- [WHAT THE TASK REQUIRES]:
Your task is to copy every line of the records below that contains "ease".
────────────────────────────────────────
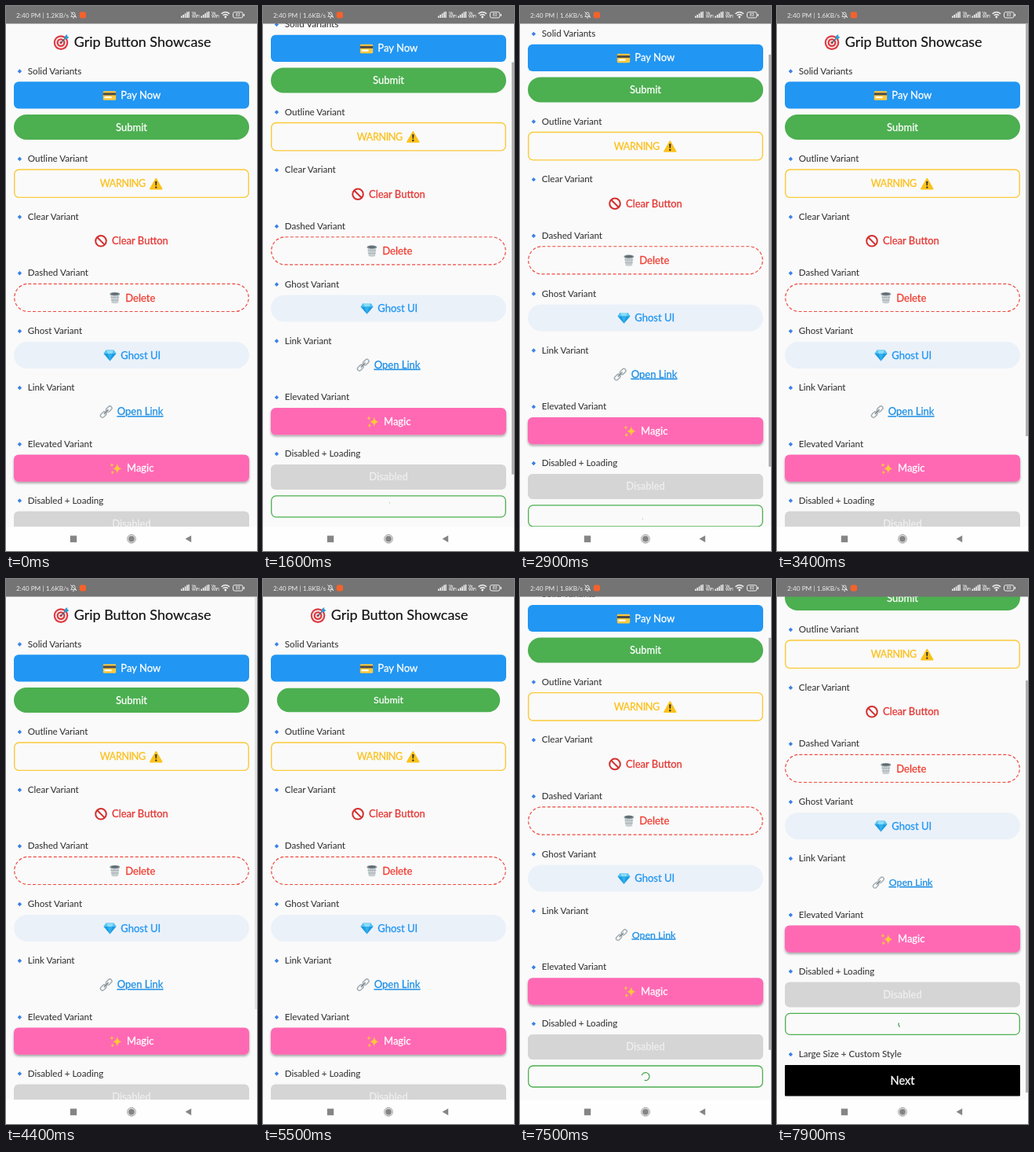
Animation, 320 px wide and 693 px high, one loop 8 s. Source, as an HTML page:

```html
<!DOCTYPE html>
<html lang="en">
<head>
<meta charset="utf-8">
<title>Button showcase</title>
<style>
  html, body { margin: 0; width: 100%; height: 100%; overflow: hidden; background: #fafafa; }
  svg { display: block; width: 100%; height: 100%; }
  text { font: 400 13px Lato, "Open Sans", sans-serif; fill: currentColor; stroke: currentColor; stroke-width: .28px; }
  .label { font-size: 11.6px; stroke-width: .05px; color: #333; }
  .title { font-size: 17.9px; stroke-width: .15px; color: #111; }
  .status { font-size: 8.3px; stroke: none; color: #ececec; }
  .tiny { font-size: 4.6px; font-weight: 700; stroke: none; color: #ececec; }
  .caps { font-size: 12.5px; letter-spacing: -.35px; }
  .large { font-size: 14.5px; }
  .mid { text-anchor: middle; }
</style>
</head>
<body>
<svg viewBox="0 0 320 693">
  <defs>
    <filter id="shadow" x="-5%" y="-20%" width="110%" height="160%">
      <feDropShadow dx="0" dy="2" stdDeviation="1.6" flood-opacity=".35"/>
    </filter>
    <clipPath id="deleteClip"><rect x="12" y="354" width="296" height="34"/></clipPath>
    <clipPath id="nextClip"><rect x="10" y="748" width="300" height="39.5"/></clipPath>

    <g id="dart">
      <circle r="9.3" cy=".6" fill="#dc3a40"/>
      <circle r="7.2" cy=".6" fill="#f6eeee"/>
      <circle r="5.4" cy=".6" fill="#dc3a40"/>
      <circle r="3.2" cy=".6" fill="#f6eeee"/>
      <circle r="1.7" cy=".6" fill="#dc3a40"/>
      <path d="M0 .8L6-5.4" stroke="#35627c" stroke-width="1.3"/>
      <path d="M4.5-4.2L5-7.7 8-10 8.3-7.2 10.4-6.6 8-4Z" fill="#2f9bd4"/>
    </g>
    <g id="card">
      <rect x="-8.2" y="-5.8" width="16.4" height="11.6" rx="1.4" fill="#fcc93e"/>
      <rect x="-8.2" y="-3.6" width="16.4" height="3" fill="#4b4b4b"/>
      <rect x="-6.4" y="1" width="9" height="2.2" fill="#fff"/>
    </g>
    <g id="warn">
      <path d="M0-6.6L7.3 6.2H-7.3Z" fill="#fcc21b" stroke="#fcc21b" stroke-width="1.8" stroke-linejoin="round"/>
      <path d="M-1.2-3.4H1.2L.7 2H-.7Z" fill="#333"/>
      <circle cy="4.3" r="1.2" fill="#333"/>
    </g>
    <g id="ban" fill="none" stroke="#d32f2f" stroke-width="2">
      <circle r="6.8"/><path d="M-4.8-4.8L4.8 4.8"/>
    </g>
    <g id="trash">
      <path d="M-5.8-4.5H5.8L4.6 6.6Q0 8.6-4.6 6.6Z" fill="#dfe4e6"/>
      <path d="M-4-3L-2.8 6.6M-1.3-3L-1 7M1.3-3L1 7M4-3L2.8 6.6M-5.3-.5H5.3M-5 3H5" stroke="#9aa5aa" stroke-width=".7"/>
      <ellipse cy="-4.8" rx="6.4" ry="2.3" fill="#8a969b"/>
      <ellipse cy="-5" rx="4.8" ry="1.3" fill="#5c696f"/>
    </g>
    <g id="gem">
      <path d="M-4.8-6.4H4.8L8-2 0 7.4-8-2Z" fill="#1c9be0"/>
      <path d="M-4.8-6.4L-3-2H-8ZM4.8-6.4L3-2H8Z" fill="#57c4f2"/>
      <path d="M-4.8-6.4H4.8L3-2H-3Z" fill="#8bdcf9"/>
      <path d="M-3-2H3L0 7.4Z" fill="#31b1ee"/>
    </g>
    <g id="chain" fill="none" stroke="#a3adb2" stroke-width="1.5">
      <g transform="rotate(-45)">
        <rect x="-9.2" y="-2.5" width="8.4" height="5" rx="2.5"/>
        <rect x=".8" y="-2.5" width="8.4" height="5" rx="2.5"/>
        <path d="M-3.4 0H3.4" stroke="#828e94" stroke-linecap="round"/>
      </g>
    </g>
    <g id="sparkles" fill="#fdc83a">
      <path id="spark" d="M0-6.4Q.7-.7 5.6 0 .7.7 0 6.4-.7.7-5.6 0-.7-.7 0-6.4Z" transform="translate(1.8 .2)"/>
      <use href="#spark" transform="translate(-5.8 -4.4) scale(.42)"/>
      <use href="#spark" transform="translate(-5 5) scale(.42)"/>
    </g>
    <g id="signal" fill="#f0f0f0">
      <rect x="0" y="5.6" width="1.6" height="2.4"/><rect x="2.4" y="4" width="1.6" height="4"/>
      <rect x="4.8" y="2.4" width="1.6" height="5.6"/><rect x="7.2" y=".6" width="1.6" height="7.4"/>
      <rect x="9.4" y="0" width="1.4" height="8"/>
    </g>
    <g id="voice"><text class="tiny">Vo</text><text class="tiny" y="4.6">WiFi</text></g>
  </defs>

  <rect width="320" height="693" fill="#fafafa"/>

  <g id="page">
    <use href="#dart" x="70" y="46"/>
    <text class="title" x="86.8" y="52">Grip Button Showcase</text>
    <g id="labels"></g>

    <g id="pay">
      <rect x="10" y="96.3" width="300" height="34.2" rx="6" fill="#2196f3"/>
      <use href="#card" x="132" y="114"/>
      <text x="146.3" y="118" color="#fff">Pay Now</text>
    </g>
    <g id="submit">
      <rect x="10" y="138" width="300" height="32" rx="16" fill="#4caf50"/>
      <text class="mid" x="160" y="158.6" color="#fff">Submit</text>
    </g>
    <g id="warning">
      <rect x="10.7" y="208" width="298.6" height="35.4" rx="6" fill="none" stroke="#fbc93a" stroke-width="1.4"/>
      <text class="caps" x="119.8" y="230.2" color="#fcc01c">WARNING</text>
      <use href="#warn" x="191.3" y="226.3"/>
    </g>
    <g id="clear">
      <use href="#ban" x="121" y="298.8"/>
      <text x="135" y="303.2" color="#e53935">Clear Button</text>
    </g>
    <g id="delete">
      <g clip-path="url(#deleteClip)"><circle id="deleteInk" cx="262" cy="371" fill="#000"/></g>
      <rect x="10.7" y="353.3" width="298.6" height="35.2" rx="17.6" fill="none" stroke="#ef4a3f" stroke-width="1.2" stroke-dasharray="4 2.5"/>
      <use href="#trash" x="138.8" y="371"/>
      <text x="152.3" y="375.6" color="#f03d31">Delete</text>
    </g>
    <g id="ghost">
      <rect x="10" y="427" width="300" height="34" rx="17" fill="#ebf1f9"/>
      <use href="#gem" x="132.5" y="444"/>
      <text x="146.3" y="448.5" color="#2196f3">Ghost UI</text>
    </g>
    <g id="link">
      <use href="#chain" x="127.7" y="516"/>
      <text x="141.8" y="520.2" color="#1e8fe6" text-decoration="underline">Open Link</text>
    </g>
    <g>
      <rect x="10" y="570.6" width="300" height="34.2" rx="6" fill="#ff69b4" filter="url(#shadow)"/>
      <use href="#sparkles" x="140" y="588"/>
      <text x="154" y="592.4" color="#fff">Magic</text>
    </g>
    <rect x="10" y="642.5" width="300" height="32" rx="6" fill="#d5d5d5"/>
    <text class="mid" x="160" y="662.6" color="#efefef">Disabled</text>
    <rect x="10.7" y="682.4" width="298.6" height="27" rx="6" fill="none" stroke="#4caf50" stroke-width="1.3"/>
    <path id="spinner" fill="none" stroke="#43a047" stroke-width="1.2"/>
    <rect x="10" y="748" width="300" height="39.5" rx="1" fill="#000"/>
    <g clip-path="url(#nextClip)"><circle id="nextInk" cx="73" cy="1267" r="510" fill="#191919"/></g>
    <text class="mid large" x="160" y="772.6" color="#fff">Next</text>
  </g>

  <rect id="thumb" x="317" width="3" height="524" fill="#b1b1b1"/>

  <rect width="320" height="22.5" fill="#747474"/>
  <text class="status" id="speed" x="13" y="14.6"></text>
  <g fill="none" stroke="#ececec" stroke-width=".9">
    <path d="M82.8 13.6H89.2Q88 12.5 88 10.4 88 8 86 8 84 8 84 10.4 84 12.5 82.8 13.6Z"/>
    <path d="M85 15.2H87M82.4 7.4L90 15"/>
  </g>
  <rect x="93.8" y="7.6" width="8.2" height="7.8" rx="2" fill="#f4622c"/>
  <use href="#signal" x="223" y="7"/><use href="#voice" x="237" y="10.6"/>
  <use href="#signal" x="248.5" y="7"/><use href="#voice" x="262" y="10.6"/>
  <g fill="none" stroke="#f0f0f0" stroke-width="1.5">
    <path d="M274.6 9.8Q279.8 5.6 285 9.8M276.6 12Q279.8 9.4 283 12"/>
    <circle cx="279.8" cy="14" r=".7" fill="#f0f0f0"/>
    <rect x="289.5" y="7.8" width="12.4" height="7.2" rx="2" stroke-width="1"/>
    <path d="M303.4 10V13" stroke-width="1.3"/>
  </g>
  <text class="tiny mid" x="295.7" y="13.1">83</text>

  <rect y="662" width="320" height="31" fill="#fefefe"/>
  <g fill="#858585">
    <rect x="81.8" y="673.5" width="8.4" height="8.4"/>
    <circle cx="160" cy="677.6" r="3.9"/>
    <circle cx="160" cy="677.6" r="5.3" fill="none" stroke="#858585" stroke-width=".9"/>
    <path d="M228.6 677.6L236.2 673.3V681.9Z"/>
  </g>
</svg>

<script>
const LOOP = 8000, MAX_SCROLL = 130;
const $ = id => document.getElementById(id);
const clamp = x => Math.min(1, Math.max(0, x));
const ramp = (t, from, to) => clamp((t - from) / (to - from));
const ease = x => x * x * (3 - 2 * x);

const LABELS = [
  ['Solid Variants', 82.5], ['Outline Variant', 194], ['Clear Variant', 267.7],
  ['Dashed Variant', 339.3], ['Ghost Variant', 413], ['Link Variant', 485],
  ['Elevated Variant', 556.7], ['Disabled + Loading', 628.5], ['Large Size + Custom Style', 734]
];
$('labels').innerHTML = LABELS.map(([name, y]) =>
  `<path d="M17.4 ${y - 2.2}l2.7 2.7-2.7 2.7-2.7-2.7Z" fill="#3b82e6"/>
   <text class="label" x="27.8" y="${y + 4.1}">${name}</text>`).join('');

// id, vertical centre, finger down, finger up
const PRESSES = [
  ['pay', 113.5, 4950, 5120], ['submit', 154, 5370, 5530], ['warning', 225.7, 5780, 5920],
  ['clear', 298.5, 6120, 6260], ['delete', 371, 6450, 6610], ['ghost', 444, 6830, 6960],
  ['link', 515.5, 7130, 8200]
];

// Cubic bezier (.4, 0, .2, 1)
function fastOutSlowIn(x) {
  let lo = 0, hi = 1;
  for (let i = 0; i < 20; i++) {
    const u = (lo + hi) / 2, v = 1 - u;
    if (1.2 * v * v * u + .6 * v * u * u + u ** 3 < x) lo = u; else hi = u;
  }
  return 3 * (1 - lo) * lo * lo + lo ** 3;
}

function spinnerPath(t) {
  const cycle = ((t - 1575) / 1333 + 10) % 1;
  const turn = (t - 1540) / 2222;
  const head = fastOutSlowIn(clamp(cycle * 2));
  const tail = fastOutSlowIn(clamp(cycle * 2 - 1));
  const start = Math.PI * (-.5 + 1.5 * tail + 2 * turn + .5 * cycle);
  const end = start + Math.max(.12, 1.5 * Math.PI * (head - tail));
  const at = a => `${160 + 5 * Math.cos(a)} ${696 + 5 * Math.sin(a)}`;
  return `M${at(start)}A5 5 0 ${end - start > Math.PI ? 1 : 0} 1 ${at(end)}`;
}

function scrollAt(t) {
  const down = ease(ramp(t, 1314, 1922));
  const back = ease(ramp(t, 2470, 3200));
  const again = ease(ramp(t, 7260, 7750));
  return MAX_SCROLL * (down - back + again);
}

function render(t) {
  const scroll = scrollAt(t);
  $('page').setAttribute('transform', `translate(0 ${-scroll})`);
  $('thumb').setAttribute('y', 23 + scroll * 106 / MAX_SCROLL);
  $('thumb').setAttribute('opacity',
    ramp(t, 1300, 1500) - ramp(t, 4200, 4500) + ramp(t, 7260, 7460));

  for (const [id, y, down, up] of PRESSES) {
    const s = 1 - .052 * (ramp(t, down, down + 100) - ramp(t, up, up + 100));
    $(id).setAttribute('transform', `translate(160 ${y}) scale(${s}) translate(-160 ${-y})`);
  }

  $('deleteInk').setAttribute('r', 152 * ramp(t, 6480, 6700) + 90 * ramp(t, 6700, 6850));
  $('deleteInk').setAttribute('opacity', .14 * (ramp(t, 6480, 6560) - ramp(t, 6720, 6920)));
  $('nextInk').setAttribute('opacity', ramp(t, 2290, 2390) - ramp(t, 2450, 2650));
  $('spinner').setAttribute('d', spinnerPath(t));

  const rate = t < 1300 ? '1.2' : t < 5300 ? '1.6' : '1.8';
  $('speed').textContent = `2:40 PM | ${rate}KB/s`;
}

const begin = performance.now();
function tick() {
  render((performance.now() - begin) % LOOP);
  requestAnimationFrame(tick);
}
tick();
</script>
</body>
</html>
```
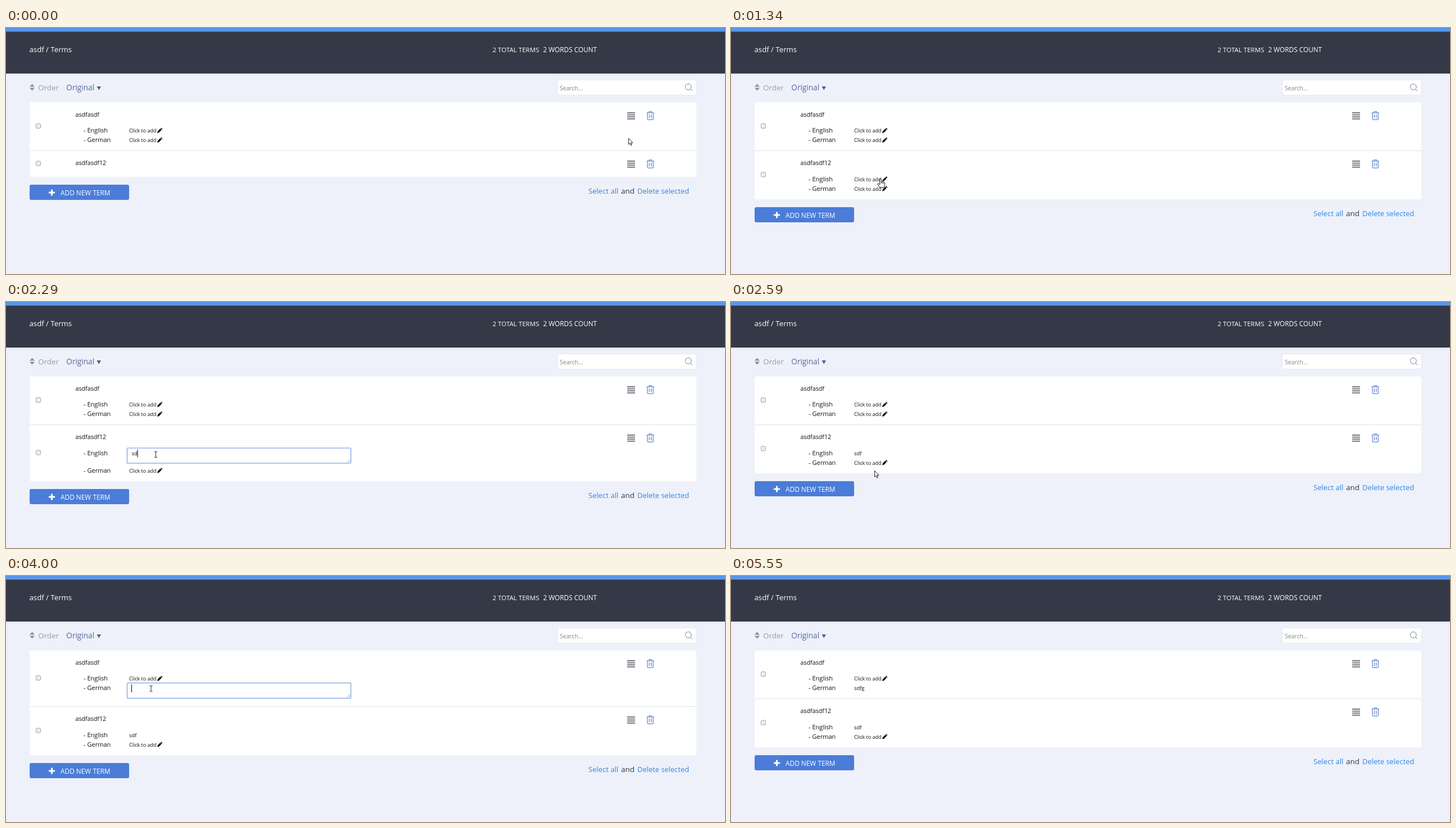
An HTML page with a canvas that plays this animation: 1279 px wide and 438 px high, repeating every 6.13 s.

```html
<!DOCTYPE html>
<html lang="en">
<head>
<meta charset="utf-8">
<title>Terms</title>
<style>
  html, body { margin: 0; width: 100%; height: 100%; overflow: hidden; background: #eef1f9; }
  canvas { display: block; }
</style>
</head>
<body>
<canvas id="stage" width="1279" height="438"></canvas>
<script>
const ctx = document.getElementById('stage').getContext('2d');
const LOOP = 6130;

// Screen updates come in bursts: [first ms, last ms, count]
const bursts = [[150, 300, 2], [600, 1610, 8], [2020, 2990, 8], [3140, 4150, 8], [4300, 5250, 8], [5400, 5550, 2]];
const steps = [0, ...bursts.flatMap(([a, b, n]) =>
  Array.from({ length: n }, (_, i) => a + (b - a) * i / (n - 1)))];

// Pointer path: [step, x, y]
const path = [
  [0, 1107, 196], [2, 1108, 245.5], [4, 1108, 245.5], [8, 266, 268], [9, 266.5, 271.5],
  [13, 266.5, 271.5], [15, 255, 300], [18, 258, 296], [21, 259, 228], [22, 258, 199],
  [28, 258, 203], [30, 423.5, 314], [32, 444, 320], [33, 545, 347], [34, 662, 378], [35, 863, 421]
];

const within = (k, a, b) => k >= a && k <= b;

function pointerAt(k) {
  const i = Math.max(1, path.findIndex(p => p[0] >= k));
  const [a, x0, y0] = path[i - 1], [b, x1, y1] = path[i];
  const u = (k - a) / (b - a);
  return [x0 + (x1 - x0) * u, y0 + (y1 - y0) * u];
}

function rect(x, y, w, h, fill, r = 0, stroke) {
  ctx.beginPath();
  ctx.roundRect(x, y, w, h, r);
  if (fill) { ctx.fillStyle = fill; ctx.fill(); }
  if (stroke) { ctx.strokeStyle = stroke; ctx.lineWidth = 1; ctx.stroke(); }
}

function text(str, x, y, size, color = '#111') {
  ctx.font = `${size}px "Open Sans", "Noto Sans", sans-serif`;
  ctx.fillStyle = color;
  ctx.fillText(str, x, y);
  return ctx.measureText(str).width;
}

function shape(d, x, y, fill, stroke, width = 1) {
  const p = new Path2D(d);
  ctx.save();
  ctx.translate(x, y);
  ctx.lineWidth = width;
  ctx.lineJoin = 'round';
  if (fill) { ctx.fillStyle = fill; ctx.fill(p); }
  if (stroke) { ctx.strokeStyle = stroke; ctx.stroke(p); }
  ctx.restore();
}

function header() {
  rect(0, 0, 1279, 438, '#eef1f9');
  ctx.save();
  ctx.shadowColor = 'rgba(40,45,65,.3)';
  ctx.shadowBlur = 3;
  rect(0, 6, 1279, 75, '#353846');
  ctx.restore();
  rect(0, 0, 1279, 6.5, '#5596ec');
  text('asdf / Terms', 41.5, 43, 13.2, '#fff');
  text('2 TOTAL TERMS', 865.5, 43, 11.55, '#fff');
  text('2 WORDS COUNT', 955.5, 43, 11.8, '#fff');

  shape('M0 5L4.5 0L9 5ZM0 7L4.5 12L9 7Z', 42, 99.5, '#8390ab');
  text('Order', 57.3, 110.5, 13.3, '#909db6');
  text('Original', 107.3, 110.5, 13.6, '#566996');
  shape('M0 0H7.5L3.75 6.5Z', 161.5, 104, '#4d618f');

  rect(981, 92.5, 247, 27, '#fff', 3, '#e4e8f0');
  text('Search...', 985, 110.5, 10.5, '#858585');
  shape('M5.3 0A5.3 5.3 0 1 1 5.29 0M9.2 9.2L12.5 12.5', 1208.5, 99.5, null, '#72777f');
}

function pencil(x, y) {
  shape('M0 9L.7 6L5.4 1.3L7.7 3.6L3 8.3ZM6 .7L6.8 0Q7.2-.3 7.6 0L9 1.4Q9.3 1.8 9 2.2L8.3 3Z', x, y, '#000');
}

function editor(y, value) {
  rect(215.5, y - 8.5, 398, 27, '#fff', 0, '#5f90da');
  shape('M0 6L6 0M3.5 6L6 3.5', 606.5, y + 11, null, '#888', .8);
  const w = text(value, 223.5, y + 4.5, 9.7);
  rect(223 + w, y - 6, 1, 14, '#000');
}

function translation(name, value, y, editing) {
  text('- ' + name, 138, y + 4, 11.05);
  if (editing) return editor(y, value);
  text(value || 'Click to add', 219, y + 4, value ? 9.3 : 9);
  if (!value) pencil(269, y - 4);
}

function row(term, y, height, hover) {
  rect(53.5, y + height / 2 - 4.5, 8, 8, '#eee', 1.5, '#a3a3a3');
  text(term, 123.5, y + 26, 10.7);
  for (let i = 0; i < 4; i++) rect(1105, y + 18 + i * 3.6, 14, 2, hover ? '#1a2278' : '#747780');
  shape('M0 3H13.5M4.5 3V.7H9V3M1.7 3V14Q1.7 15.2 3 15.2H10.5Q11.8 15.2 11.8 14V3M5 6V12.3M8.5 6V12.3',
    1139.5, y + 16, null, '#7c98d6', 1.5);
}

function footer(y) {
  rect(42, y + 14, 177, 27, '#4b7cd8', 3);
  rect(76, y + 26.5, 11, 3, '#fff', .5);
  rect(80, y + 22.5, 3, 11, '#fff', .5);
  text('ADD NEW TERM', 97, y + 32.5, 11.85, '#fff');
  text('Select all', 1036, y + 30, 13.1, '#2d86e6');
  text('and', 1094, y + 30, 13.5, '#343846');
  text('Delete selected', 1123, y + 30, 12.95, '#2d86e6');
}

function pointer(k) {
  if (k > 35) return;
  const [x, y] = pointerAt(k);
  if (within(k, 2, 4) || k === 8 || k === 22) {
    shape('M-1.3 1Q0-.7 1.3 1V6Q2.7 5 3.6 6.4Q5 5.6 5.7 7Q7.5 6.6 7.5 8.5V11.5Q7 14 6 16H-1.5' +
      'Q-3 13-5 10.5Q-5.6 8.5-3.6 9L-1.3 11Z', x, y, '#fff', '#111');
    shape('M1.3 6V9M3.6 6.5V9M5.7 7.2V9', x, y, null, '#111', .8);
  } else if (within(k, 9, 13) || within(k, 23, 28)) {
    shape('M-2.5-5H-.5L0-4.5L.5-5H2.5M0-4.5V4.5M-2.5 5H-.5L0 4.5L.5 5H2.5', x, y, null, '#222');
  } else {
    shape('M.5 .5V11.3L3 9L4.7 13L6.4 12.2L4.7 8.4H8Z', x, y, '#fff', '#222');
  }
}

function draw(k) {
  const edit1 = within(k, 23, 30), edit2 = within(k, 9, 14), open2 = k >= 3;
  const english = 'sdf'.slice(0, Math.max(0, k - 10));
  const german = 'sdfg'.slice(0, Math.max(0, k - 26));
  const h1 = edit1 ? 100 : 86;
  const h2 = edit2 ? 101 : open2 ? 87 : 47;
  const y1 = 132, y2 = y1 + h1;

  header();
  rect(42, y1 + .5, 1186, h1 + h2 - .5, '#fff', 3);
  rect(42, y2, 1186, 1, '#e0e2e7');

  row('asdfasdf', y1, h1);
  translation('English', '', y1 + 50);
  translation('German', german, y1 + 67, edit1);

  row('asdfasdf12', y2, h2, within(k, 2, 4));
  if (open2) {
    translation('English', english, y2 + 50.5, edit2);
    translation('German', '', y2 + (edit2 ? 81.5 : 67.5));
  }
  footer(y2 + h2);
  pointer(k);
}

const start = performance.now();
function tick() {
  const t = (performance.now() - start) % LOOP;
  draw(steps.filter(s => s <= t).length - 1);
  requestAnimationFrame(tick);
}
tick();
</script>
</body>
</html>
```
────────────────────────────────────────
- [THE COMPLETED TASK]:
const ease = x => x * x * (3 - 2 * x);
  const down = ease(ramp(t, 1314, 1922));
  const back = ease(ramp(t, 2470, 3200));
  const again = ease(ramp(t, 7260, 7750));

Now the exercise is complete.